_Problem statement_
In this exercise, every entry is to be copied exactly.

_Records provided_
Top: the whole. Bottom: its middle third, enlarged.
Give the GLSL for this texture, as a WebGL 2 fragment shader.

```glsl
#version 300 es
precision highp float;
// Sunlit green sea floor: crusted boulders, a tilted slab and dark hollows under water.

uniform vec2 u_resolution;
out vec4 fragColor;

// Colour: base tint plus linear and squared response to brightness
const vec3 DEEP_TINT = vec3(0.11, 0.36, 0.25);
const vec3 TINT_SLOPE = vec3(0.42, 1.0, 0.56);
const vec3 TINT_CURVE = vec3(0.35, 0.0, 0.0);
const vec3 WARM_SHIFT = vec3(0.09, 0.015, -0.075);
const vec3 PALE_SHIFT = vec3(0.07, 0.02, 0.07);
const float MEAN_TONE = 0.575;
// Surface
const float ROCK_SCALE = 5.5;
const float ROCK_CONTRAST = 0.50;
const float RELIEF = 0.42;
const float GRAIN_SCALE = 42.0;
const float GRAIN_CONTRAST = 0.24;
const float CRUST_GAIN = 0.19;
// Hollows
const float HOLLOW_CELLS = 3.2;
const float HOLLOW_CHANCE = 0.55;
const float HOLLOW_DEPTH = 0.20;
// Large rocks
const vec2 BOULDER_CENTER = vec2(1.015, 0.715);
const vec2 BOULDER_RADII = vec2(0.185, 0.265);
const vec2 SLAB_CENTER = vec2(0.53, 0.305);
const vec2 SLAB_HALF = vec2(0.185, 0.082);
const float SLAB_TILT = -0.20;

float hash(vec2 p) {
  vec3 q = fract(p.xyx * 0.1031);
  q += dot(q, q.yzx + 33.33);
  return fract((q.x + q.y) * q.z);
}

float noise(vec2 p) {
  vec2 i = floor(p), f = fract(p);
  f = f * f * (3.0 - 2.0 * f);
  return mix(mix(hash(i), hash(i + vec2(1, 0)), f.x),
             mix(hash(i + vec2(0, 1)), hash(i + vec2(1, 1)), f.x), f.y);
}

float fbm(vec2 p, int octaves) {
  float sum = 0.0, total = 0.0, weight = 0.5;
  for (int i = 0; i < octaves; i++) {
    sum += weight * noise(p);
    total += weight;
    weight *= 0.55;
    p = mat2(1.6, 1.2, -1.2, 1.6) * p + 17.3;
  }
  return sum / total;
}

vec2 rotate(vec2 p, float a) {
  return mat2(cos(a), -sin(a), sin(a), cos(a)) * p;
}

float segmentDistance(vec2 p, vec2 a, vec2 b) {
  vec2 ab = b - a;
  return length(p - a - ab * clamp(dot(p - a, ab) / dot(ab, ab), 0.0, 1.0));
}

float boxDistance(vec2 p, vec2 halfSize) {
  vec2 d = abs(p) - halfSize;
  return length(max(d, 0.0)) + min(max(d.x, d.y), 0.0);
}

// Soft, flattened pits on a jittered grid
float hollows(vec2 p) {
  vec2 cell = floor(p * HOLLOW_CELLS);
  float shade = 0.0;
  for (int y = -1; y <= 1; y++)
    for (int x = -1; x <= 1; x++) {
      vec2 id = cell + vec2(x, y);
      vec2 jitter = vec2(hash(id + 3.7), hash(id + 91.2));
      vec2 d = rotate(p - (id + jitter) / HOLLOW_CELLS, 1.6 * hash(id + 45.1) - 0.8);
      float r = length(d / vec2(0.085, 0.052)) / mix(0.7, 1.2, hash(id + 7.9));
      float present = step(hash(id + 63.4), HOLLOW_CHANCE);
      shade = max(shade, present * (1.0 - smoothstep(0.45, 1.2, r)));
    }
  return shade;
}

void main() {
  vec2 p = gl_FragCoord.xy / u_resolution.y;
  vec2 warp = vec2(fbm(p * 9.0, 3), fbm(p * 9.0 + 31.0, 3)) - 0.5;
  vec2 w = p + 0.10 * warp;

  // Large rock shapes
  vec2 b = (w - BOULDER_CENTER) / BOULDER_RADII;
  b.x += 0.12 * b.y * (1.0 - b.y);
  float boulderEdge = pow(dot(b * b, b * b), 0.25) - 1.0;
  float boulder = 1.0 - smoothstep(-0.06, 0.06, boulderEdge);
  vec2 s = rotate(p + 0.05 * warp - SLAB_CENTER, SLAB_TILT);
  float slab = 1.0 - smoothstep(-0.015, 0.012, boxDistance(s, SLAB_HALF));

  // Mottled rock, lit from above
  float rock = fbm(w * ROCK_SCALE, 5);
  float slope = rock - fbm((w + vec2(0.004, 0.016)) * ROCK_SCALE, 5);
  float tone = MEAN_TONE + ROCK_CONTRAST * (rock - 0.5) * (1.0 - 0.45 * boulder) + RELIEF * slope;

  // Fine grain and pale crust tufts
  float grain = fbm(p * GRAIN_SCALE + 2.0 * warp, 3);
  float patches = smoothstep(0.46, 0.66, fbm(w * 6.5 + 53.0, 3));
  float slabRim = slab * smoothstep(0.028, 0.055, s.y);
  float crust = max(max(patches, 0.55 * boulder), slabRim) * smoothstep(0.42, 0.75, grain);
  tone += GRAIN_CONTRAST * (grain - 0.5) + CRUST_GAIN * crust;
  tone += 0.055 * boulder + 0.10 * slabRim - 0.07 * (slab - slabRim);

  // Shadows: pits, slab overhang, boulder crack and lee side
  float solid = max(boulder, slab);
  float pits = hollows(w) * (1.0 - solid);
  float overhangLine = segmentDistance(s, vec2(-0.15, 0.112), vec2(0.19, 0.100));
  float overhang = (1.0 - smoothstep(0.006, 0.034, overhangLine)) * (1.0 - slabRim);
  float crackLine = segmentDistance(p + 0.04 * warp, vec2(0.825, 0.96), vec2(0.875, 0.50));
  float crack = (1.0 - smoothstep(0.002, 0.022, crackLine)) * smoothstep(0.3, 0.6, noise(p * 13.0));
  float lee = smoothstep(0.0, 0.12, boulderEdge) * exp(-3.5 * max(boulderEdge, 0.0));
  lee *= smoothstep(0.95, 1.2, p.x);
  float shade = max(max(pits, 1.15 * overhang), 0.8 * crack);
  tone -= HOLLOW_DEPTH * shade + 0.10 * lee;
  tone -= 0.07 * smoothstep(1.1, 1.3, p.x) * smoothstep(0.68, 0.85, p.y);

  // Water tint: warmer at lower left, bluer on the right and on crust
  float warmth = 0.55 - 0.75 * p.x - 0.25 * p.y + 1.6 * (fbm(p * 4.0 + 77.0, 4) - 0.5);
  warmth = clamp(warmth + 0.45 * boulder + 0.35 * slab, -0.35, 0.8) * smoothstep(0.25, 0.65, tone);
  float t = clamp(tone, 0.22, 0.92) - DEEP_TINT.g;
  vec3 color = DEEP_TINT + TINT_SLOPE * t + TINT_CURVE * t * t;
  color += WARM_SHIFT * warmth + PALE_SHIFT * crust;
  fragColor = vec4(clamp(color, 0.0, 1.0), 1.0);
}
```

_Task result_
Top: the whole. Bottom: its middle third, enlarged.
Give the GLSL for this texture, as a WebGL 2 fragment shader.

```glsl
#version 300 es
precision highp float;
// Sunlit green sea floor: crusted boulders, a tilted slab and dark hollows under water.

uniform vec2 u_resolution;
out vec4 fragColor;

// Colour: base tint plus linear and squared response to brightness
const vec3 DEEP_TINT = vec3(0.11, 0.36, 0.25);
const vec3 TINT_SLOPE = vec3(0.42, 1.0, 0.56);
const vec3 TINT_CURVE = vec3(0.35, 0.0, 0.0);
const vec3 WARM_SHIFT = vec3(0.09, 0.015, -0.075);
const vec3 PALE_SHIFT = vec3(0.07, 0.02, 0.07);
const float MEAN_TONE = 0.575;
// Surface
const float ROCK_SCALE = 5.5;
const float ROCK_CONTRAST = 0.50;
const float RELIEF = 0.42;
const float GRAIN_SCALE = 42.0;
const float GRAIN_CONTRAST = 0.24;
const float CRUST_GAIN = 0.19;
// Hollows
const float HOLLOW_CELLS = 3.2;
const float HOLLOW_CHANCE = 0.55;
const float HOLLOW_DEPTH = 0.20;
// Large rocks
const vec2 BOULDER_CENTER = vec2(1.015, 0.715);
const vec2 BOULDER_RADII = vec2(0.185, 0.265);
const vec2 SLAB_CENTER = vec2(0.53, 0.305);
const vec2 SLAB_HALF = vec2(0.185, 0.082);
const float SLAB_TILT = -0.20;

float hash(vec2 p) {
  vec3 q = fract(p.xyx * 0.1031);
  q += dot(q, q.yzx + 33.33);
  return fract((q.x + q.y) * q.z);
}

float noise(vec2 p) {
  vec2 i = floor(p), f = fract(p);
  f = f * f * (3.0 - 2.0 * f);
  return mix(mix(hash(i), hash(i + vec2(1, 0)), f.x),
             mix(hash(i + vec2(0, 1)), hash(i + vec2(1, 1)), f.x), f.y);
}

float fbm(vec2 p, int octaves) {
  float sum = 0.0, total = 0.0, weight = 0.5;
  for (int i = 0; i < octaves; i++) {
    sum += weight * noise(p);
    total += weight;
    weight *= 0.55;
    p = mat2(1.6, 1.2, -1.2, 1.6) * p + 17.3;
  }
  return sum / total;
}

vec2 rotate(vec2 p, float a) {
  return mat2(cos(a), -sin(a), sin(a), cos(a)) * p;
}

float segmentDistance(vec2 p, vec2 a, vec2 b) {
  vec2 ab = b - a;
  return length(p - a - ab * clamp(dot(p - a, ab) / dot(ab, ab), 0.0, 1.0));
}

float boxDistance(vec2 p, vec2 halfSize) {
  vec2 d = abs(p) - halfSize;
  return length(max(d, 0.0)) + min(max(d.x, d.y), 0.0);
}

// Soft, flattened pits on a jittered grid
float hollows(vec2 p) {
  vec2 cell = floor(p * HOLLOW_CELLS);
  float shade = 0.0;
  for (int y = -1; y <= 1; y++)
    for (int x = -1; x <= 1; x++) {
      vec2 id = cell + vec2(x, y);
      vec2 jitter = vec2(hash(id + 3.7), hash(id + 91.2));
      vec2 d = rotate(p - (id + jitter) / HOLLOW_CELLS, 1.6 * hash(id + 45.1) - 0.8);
      float r = length(d / vec2(0.085, 0.052)) / mix(0.7, 1.2, hash(id + 7.9));
      float present = step(hash(id + 63.4), HOLLOW_CHANCE);
      shade = max(shade, present * (1.0 - smoothstep(0.45, 1.2, r)));
    }
  return shade;
}

void main() {
  vec2 p = gl_FragCoord.xy / u_resolution.y;
  vec2 warp = vec2(fbm(p * 9.0, 3), fbm(p * 9.0 + 31.0, 3)) - 0.5;
  vec2 w = p + 0.10 * warp;

  // Large rock shapes
  vec2 b = (w - BOULDER_CENTER) / BOULDER_RADII;
  b.x += 0.12 * b.y * (1.0 - b.y);
  float boulderEdge = pow(dot(b * b, b * b), 0.25) - 1.0;
  float boulder = 1.0 - smoothstep(-0.06, 0.06, boulderEdge);
  vec2 s = rotate(p + 0.05 * warp - SLAB_CENTER, SLAB_TILT);
  float slab = 1.0 - smoothstep(-0.015, 0.012, boxDistance(s, SLAB_HALF));

  // Mottled rock, lit from above
  float rock = fbm(w * ROCK_SCALE, 5);
  float slope = rock - fbm((w + vec2(0.004, 0.016)) * ROCK_SCALE, 5);
  float tone = MEAN_TONE + ROCK_CONTRAST * (rock - 0.5) * (1.0 - 0.45 * boulder) + RELIEF * slope;

  // Fine grain and pale crust tufts
  float grain = fbm(p * GRAIN_SCALE + 2.0 * warp, 3);
  float patches = smoothstep(0.46, 0.66, fbm(w * 6.5 + 53.0, 3));
  float slabRim = slab * smoothstep(0.028, 0.055, s.y);
  float crust = max(max(patches, 0.55 * boulder), slabRim) * smoothstep(0.42, 0.75, grain);
  tone += GRAIN_CONTRAST * (grain - 0.5) + CRUST_GAIN * crust;
  tone += 0.055 * boulder + 0.10 * slabRim - 0.07 * (slab - slabRim);

  // Shadows: pits, slab overhang, boulder crack and lee side
  float solid = max(boulder, slab);
  float pits = hollows(w) * (1.0 - solid);
  float overhangLine = segmentDistance(s, vec2(-0.15, 0.112), vec2(0.19, 0.100));
  float overhang = (1.0 - smoothstep(0.006, 0.034, overhangLine)) * (1.0 - slabRim);
  float crackLine = segmentDistance(p + 0.04 * warp, vec2(0.825, 0.96), vec2(0.875, 0.50));
  float crack = (1.0 - smoothstep(0.002, 0.022, crackLine)) * smoothstep(0.3, 0.6, noise(p * 13.0));
  float lee = smoothstep(0.0, 0.12, boulderEdge) * exp(-3.5 * max(boulderEdge, 0.0));
  lee *= smoothstep(0.95, 1.2, p.x);
  float shade = max(max(pits, 1.15 * overhang), 0.8 * crack);
  tone -= HOLLOW_DEPTH * shade + 0.10 * lee;
  tone -= 0.07 * smoothstep(1.1, 1.3, p.x) * smoothstep(0.68, 0.85, p.y);

  // Water tint: warmer at lower left, bluer on the right and on crust
  float warmth = 0.55 - 0.75 * p.x - 0.25 * p.y + 1.6 * (fbm(p * 4.0 + 77.0, 4) - 0.5);
  warmth = clamp(warmth + 0.45 * boulder + 0.35 * slab, -0.35, 0.8) * smoothstep(0.25, 0.65, tone);
  float t = clamp(tone, 0.22, 0.92) - DEEP_TINT.g;
  vec3 color = DEEP_TINT + TINT_SLOPE * t + TINT_CURVE * t * t;
  color += WARM_SHIFT * warmth + PALE_SHIFT * crust;
  fragColor = vec4(clamp(color, 0.0, 1.0), 1.0);
}
```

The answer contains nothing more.